(Document images with source code)
************

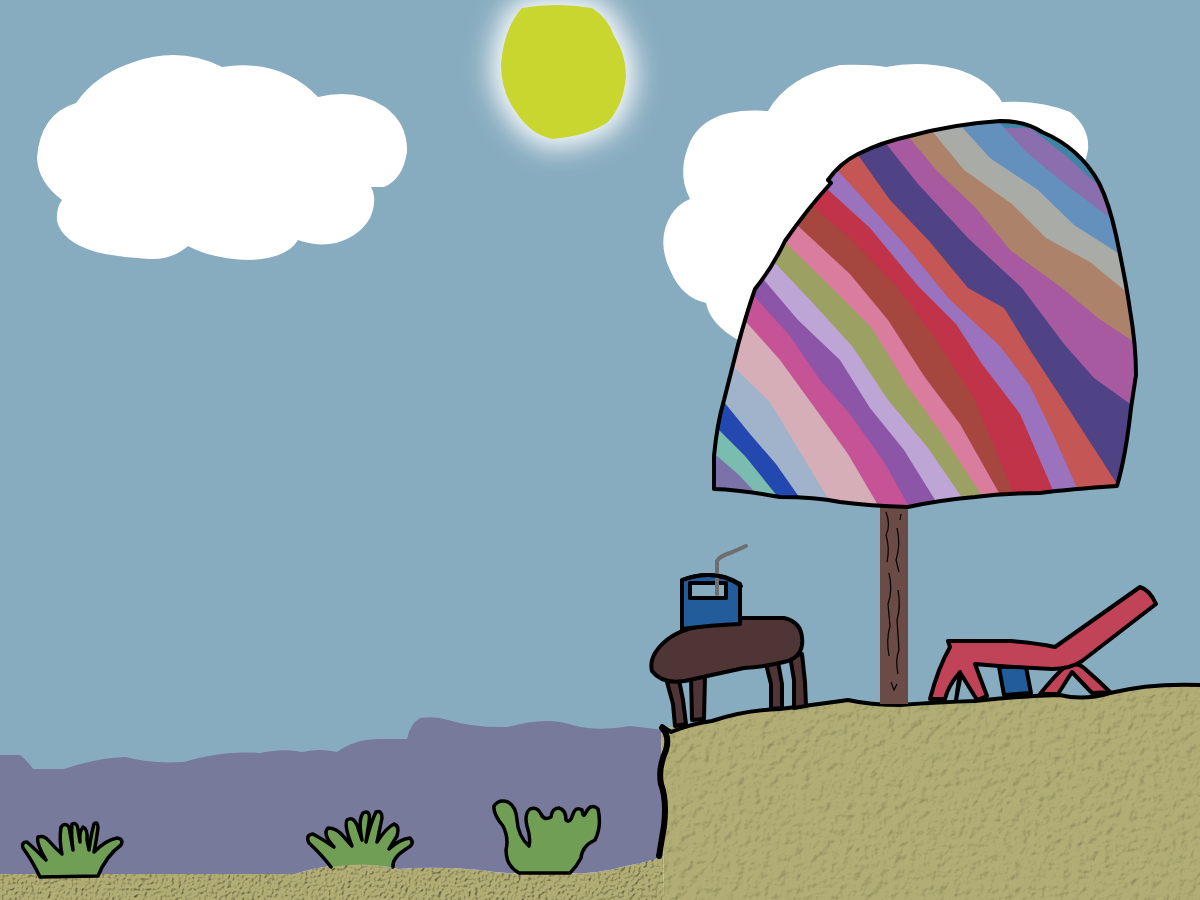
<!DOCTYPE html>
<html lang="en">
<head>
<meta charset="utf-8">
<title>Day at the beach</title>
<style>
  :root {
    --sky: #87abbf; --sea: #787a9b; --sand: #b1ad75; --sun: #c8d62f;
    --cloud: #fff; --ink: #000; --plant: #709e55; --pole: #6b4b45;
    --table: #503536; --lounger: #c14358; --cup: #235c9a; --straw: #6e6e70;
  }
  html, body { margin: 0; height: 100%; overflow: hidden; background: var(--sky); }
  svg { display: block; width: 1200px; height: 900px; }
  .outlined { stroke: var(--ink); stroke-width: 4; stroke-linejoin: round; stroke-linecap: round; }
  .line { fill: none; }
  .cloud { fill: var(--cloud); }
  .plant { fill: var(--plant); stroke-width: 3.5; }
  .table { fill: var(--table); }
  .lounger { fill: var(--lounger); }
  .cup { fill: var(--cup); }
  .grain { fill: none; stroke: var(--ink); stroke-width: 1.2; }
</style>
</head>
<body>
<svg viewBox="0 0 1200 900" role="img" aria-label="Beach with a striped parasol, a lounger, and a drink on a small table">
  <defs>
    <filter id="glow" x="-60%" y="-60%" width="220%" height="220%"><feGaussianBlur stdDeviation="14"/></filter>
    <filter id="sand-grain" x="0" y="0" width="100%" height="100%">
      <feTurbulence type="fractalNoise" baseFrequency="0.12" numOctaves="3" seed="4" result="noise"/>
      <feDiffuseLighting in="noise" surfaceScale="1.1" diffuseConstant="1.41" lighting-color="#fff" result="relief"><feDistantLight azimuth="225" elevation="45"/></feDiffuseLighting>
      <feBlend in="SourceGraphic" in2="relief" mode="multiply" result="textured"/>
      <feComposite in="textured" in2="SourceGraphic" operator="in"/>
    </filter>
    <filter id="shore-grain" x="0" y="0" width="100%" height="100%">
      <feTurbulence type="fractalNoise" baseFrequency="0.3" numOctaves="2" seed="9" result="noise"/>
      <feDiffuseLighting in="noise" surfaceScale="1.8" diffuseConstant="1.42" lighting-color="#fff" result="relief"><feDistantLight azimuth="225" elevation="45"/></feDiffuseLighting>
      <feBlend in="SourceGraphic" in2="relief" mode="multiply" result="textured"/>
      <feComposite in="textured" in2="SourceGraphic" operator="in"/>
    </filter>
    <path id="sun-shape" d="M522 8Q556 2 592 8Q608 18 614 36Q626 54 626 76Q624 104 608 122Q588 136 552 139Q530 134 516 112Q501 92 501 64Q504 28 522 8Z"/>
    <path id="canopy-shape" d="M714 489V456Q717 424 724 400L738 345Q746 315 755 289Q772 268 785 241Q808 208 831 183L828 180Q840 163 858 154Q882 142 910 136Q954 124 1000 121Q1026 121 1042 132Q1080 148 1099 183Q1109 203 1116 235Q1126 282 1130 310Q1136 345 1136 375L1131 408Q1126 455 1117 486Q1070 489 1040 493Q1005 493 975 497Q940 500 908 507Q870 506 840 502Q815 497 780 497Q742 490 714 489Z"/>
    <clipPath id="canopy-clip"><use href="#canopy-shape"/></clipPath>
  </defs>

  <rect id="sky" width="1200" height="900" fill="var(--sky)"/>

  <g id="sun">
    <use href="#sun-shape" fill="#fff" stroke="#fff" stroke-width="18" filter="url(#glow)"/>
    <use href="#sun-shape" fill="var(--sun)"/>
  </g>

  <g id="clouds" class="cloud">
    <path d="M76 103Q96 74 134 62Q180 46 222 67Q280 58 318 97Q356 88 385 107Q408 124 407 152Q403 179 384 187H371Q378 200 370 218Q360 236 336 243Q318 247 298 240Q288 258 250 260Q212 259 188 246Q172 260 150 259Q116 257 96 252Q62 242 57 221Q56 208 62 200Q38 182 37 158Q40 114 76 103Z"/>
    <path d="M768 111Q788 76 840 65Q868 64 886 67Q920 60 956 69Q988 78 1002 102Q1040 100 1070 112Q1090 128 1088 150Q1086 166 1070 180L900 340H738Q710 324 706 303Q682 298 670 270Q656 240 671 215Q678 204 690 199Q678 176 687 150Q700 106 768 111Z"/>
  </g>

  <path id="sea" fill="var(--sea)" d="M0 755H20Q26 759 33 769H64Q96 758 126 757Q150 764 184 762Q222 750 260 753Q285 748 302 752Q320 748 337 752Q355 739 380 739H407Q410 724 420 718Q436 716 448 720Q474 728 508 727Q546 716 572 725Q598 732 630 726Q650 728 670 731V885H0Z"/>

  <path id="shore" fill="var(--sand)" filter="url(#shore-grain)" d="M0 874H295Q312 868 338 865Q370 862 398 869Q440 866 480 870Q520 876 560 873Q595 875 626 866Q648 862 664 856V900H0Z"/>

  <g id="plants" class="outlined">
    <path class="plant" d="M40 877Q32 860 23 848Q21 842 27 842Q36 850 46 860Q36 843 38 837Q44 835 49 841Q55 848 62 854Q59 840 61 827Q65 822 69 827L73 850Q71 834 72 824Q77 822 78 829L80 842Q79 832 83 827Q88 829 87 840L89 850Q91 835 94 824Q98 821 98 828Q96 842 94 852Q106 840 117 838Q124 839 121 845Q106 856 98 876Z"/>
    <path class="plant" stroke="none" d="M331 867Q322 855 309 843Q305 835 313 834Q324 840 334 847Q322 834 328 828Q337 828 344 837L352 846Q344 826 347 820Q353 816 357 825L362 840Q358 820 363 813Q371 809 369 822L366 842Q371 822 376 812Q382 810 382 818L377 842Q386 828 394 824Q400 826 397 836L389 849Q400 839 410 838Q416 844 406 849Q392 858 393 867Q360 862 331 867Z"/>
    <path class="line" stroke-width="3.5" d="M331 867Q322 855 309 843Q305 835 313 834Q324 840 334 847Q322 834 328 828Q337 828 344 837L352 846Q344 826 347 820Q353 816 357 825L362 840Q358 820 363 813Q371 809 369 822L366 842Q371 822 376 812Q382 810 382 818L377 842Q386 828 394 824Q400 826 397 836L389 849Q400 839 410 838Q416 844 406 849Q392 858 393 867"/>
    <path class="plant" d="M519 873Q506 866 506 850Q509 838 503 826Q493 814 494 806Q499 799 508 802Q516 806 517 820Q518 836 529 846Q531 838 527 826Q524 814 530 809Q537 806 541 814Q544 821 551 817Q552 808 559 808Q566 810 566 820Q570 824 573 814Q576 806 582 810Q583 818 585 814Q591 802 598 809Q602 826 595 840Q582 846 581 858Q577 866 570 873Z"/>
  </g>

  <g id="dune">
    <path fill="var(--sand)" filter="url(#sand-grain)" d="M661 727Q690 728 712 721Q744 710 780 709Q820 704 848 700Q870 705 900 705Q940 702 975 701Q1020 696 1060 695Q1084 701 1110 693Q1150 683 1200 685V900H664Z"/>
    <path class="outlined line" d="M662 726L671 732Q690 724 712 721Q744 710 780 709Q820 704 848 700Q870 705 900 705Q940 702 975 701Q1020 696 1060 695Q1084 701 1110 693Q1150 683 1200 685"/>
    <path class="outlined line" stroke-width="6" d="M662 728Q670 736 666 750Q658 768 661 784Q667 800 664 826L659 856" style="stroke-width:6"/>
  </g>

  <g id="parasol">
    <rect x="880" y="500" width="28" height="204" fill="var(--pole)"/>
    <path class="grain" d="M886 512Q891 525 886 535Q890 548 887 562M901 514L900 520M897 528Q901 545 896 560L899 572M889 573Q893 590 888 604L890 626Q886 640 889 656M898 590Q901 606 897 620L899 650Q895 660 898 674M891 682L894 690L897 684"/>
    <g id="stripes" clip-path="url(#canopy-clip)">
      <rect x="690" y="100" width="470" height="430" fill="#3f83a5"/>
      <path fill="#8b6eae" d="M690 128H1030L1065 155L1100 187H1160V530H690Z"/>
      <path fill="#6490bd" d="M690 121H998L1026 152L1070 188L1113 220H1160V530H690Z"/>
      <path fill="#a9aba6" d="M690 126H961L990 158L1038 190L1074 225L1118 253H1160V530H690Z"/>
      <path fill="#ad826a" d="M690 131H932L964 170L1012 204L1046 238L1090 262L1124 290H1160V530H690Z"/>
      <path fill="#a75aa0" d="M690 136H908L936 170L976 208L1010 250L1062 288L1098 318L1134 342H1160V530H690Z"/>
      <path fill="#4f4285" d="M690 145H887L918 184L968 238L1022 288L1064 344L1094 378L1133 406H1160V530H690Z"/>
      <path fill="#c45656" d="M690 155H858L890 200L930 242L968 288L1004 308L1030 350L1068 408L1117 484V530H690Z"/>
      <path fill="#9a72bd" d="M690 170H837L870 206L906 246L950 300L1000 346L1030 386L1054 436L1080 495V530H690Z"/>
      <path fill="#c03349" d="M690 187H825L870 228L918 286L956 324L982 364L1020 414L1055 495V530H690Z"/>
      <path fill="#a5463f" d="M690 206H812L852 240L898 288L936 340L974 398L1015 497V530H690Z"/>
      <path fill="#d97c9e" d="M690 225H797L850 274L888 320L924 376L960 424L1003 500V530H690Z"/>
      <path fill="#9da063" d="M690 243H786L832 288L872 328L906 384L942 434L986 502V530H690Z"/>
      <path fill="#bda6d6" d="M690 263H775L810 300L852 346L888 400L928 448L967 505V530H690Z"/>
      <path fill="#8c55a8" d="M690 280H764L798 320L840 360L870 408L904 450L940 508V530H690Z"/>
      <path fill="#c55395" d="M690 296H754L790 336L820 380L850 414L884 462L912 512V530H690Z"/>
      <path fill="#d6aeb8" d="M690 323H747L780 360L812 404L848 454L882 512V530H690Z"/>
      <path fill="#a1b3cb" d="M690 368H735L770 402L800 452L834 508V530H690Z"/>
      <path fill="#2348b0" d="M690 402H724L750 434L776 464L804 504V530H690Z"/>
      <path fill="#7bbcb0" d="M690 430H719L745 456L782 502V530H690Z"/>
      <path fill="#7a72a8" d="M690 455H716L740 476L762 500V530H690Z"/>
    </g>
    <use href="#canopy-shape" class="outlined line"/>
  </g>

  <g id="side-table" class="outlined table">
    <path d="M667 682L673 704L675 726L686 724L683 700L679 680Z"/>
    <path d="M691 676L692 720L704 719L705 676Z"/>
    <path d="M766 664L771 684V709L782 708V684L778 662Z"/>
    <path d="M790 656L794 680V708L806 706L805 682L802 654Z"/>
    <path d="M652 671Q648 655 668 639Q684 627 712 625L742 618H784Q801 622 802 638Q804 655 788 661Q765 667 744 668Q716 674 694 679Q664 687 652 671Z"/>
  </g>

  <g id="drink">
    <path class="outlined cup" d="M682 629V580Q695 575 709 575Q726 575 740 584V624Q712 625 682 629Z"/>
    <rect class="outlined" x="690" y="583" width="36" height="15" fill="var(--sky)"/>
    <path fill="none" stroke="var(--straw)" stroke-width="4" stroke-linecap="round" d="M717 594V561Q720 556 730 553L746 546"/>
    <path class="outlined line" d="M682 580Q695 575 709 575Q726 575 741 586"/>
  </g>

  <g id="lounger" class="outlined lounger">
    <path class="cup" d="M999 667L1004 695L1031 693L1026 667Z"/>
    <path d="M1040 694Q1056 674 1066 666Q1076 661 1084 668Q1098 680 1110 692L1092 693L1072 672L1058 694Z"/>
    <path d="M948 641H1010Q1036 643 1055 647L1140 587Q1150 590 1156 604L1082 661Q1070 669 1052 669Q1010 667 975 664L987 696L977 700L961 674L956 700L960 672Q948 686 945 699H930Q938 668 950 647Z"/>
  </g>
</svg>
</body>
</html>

************

ACTIVITY> Wherever a line contains the string "body", copy that line from the data.

SOLVED EXERCISE>
  html, body { margin: 0; height: 100%; overflow: hidden; background: var(--sky); }
<body>
</body>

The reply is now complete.